- Digitize. Buy digital books. Take all those pictures and home movies and send them off to be put on disks or scan them and get rid of the hard copies. You’ll save storage space, improve your organization and do someone a favor when those memories get passed to the next generation. (Plus, then you can Photoshop the awful pictures your kids make fun of.)
- Go to the library. Remember the library? You can get books and magazines and movies there – for free! And, when you’re done with them, you return them and they don’t take up space in your home.
- Throw away all but one credit card. The temptation to spend more is greater than you imagine. Keep it simple. Know the current balance on your existing credit card, and by all means pay it down monthly. This is the first place I see trouble when I meet people with financial challenges.
- Buy used. I haven’t owned a new car in many years. I saved 25% buying my last car with 8,000 miles and even got the warranty extended for free. Consider buying pre-owned when possible. You’ll be surprised what’s out there.
As Ferris Bueller says in the movie that bears his name: “Life moves pretty fast. If you don’t stop and look around once in a while, you could miss it.”
Simplifying can slow life down.
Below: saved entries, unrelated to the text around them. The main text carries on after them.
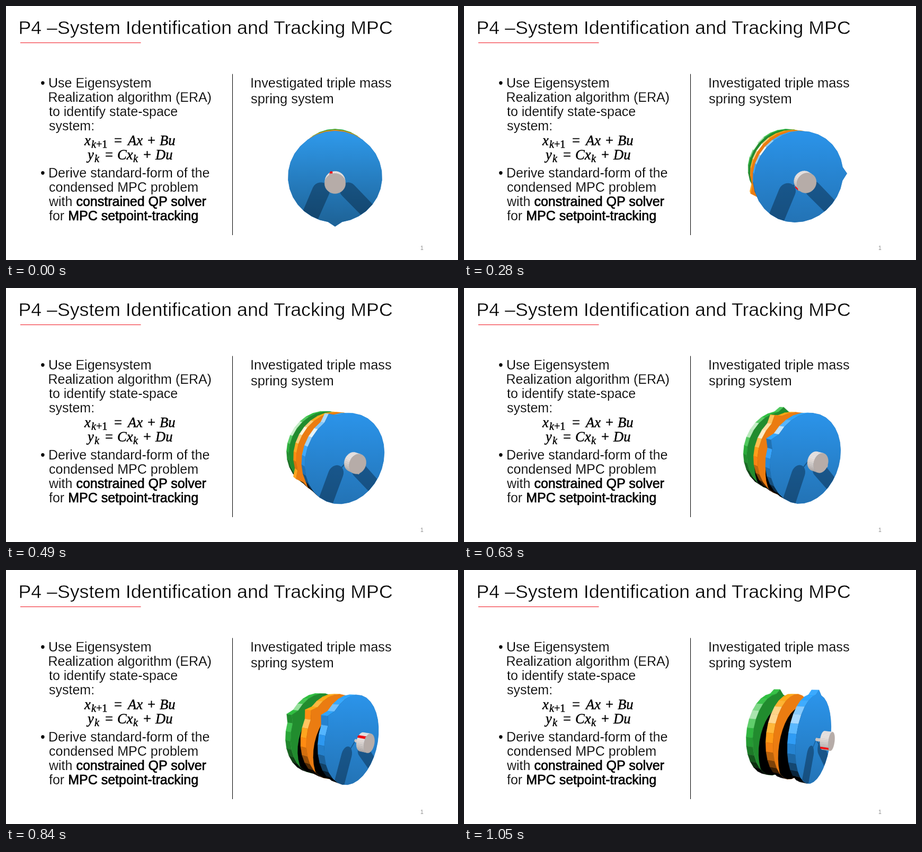
Animation of 853x480 px, one loop 1.12 s. Source, as an HTML page with a canvas:

```html
<!DOCTYPE html>
<html lang="en">
<head>
<meta charset="utf-8">
<title>System Identification and Tracking MPC</title>
<style>
  html, body { margin: 0; width: 100%; height: 100%; overflow: hidden; background: #fff; }
  svg, canvas { position: absolute; left: 0; top: 0; width: 853px; height: 480px; }
  /* The thin white stroke lightens the weight of the letters. */
  text { font-family: "Liberation Sans", Arial, sans-serif; fill: #000; stroke: #fff; stroke-width: .25px; white-space: pre; }
  .title { font-size: 35.7px; stroke-width: .5px; }
  .left { font-size: 25px; }
  .right { font-size: 25.4px; }
  .strong { stroke: #000; stroke-width: .7px; }
  .math text { font: italic 26.5px "Liberation Serif", "Times New Roman", serif; stroke: #000; stroke-width: .45px; }
  .math .sub { font-size: 20px; }
  .math .up { font-style: normal; }
  .page { font-size: 10.5px; fill: #8b8b8b; stroke: none; }
</style>
</head>
<body>
<svg viewBox="0 0 853 480">
  <text class="title" x="23.500" y="53">P4 –System Identification and Tracking MPC</text>
  <path d="M27 69.5H254.500" stroke="#f0141e" fill="none"/>
  <path d="M427.500 128.500V433" stroke="#000" fill="none"/>
  <g class="left">
    <text x="65" y="154">•</text>
    <text x="80" y="154">Use Eigensystem</text>
    <text x="79.500" y="181">Realization algorithm (ERA)</text>
    <text x="81" y="208">to identify state-space</text>
    <text x="81" y="235">system:</text>
    <text x="65" y="324">•</text>
    <text x="80" y="324">Derive standard-form of the</text>
    <text x="81" y="351">condensed MPC problem</text>
    <text x="81" y="378">with <tspan class="strong">constrained QP solver</tspan></text>
    <text x="81" y="405">for <tspan class="strong">MPC setpoint-tracking</tspan></text>
  </g>
  <g class="math">
    <text x="148" y="263">x</text><text class="sub" x="161" y="268">k<tspan class="up">+1</tspan></text>
    <text class="up" x="204" y="263">=</text><text x="230" y="263">Ax</text>
    <text class="up" x="267" y="263">+</text><text x="290" y="263">Bu</text>
    <text x="154" y="290">y</text><text class="sub" x="167" y="295">k</text>
    <text class="up" x="187" y="290">=</text><text x="210" y="290">Cx</text>
    <text class="sub" x="240" y="295">k</text>
    <text class="up" x="259" y="290">+</text><text x="282" y="290">Du</text>
  </g>
  <g class="right">
    <text x="461" y="154">Investigated triple mass</text>
    <text x="462" y="184">spring system</text>
  </g>
  <text class="page" x="782" y="461">1</text>
</svg>
<canvas id="view" width="853" height="480"></canvas>
<script>
const ctx = document.getElementById('view').getContext('2d');
const STEP = 70, COUNT = 16, RAD = Math.PI / 180;
const PIVOT = [621, 315], CAMERA = 435, TILT = 13 * RAD, YAW_STEP = 4.1 * RAD;
const RADIUS = 79.3, THICK = 14, SPACING = 40;
const CAST = [15, -24];

// Angles in degrees, counted from the top towards the left.
const KEYS = [0, 2, 5, 7, 10, 12, 15];
const TURN = {
  blue: [180, 195, 314, 385, 430, 414, 355],
  orange: [180, 150, 98, 112, 0, 50, -60],
  green: [180, 190, 250, 300, 385, 418, 354],
  motor: [24, 20, 178, 187, 280, 405, 490]
};
const COLOR = { blue: [37, 132, 210], orange: [255, 135, 18], green: [36, 152, 50], motor: [196, 186, 182] };

let yaw = 0;

function angleAt(values, step) {
  const slope = i => {
    const a = Math.max(0, i - 1), b = Math.min(KEYS.length - 1, i + 1);
    return (values[b] - values[a]) / (KEYS[b] - KEYS[a]);
  };
  let i = 0;
  while (i < KEYS.length - 2 && step >= KEYS[i + 1]) i++;
  const h = KEYS[i + 1] - KEYS[i], u = (step - KEYS[i]) / h, v = 1 - u;
  return v * v * (1 + 2 * u) * values[i] + u * v * v * h * slope(i)
    + u * u * (3 - 2 * u) * values[i + 1] - u * u * v * h * slope(i + 1);
}

function project([x, y, z]) {
  const c = Math.cos(yaw), s = Math.sin(yaw), near = z * c - x * s;
  const depth = y * Math.sin(TILT) + near * Math.cos(TILT);
  const k = CAMERA / (CAMERA - depth);
  return [PIVOT[0] + k * (x * c + z * s),
    PIVOT[1] - k * (y * Math.cos(TILT) - near * Math.sin(TILT))];
}

const polar = (r, deg) => [-r * Math.sin(deg * RAD), r * Math.cos(deg * RAD)];
const place = (points, z) => points.map(([x, y]) => project([x, y, z]));
const rgb = c => `rgb(${c.map(v => Math.min(255, Math.round(v)))})`;
const mix = (a, b, k) => a.map((v, i) => v + (b[i] - v) * k);
const scale = (c, k) => c.map(v => v * k);

function trace(...shapes) {
  ctx.beginPath();
  for (const shape of shapes) {
    shape.forEach((p, i) => i ? ctx.lineTo(...p) : ctx.moveTo(...p));
    ctx.closePath();
  }
}

function paint(shape, color) {
  trace(shape);
  ctx.fillStyle = ctx.strokeStyle = color;
  ctx.lineWidth = .5;
  ctx.fill();
  ctx.stroke();
}

function circle(r, cx = 0, cy = 0) {
  return Array.from({ length: 40 }, (_, i) => {
    const [x, y] = polar(r, i * 9);
    return [x + cx, y + cy];
  });
}

// Disc outline with one pointed tooth at the given angle.
function outline(r, turn, tooth) {
  const points = [polar(r * tooth, turn), polar(r, turn + 9)];
  for (let d = 20; d <= 340; d += 320 / 28) points.push(polar(r, turn + d));
  points.push(polar(r, turn + 351));
  return points;
}

function capsule([ax, ay], [bx, by], r) {
  const dir = Math.atan2(by - ay, bx - ax), points = [];
  for (let i = 0; i <= 12; i++) {
    const a = dir + Math.PI / 2 + i * Math.PI / 12;
    points.push([ax + r * Math.cos(a), ay + r * Math.sin(a)]);
  }
  const nx = -Math.sin(dir) * r, ny = Math.cos(dir) * r;
  points.push([bx - nx, by - ny], [bx + nx, by + ny]);
  return points;
}

// Two lamps at the upper left and upper right, with a highlight on the left.
function sideColor(base, nx, ny) {
  const light = (Math.max(0, ny - nx) + Math.max(0, ny + nx)) / Math.sqrt(3);
  const angle = Math.atan2(-nx, ny) / RAD;
  const shine = (.3 + .65 * Math.cos(yaw)) * Math.exp(-(((angle - 52) / 14) ** 2));
  return rgb(mix(scale(base, Math.min(1.25, light * 1.7)), [255, 255, 250], shine));
}

function drawSides(points, z0, z1, colorOf) {
  const front = place(points, z1), back = place(points, z0);
  points.forEach((p, i) => {
    const j = (i + 1) % points.length, q = points[j];
    const quad = [front[i], front[j], back[j], back[i]];
    const area = quad.reduce((sum, [x, y], k) => {
      const [u, v] = quad[(k + 1) % 4];
      return sum + x * v - u * y;
    }, 0);
    if (area <= 0) return;
    const dx = q[0] - p[0], dy = q[1] - p[1], len = Math.hypot(dx, dy);
    paint(quad, colorOf(dy / len, -dx / len, i));
  });
  return front;
}

function drawDisc(name, slot, step, shadeFace) {
  const mid = slot * SPACING, z = mid + THICK / 2, base = COLOR[name];
  const points = outline(RADIUS, angleAt(TURN[name], step), 1.1);
  const face = drawSides(points, mid - THICK / 2, z, (nx, ny) => sideColor(base, nx, ny));
  paint(face, rgb(scale(base, .92)));
  ctx.save();
  trace(face);
  ctx.clip();
  shadeFace(z, face, step);
  ctx.restore();
}

// Both lamps are blocked where the two cast discs overlap.
function castDisc(z) {
  const [dx, dy] = CAST;
  trace(place(circle(RADIUS, -dx, dy), z));
  ctx.clip();
  paint(place(circle(RADIUS, dx, dy), z), '#000');
}

function castMotor(z, face, step) {
  const k = Math.min(1, step / 3), fill = ctx.createLinearGradient(0, 235, 0, 408);
  fill.addColorStop(0, rgb(mix([47, 154, 236], [43, 148, 234], k)));
  fill.addColorStop(1, rgb(mix([30, 100, 153], [35, 115, 181], k)));
  paint(face, fill);
  const left = [-24, -21], right = [22, -20];
  trace(...[
    capsule(left, [-60, -105], 15), capsule([0, 0], left, 1.2),
    capsule(right, [88, -90], 14), capsule([0, 0], right, 1.2)
  ].map(s => place(s, z)));
  ctx.fillStyle = 'rgba(4,24,44,.4)';
  ctx.fill();
}

function drawMotor(step) {
  const grey = COLOR.motor, light = [232, 225, 222];
  paint(drawSides(circle(2.2), 47, 61, () => rgb(mix(grey, light, .3))), rgb(grey));
  const points = outline(16.4, angleAt(TURN.motor, step), 1.08), last = points.length - 1;
  const face = drawSides(points, 61, 76, (nx, ny, i) => {
    if (i === 0 || i === last) return '#f5080c';
    return rgb(mix(scale(grey, .85), light, Math.max(0, Math.min(1, .65 + ny * .6))));
  });
  paint(face, '#b6aca8');
}

function draw(step) {
  yaw = step * YAW_STEP;
  ctx.clearRect(0, 0, 853, 480);
  drawDisc('green', -1, step, castDisc);
  drawDisc('orange', 0, step, castDisc);
  drawDisc('blue', 1, step, castMotor);
  drawMotor(step);
}

const start = performance.now();
let shown = -1;
function tick() {
  const step = Math.floor((performance.now() - start) / STEP) % COUNT;
  if (step !== shown) draw(shown = step);
  requestAnimationFrame(tick);
}
tick();
</script>
</body>
</html>
```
That way, you can experience more of what really matters.
Brian Kilb is executive vice president and chief operating officer of Landaas & Company.
initially posted Nov. 15, 2011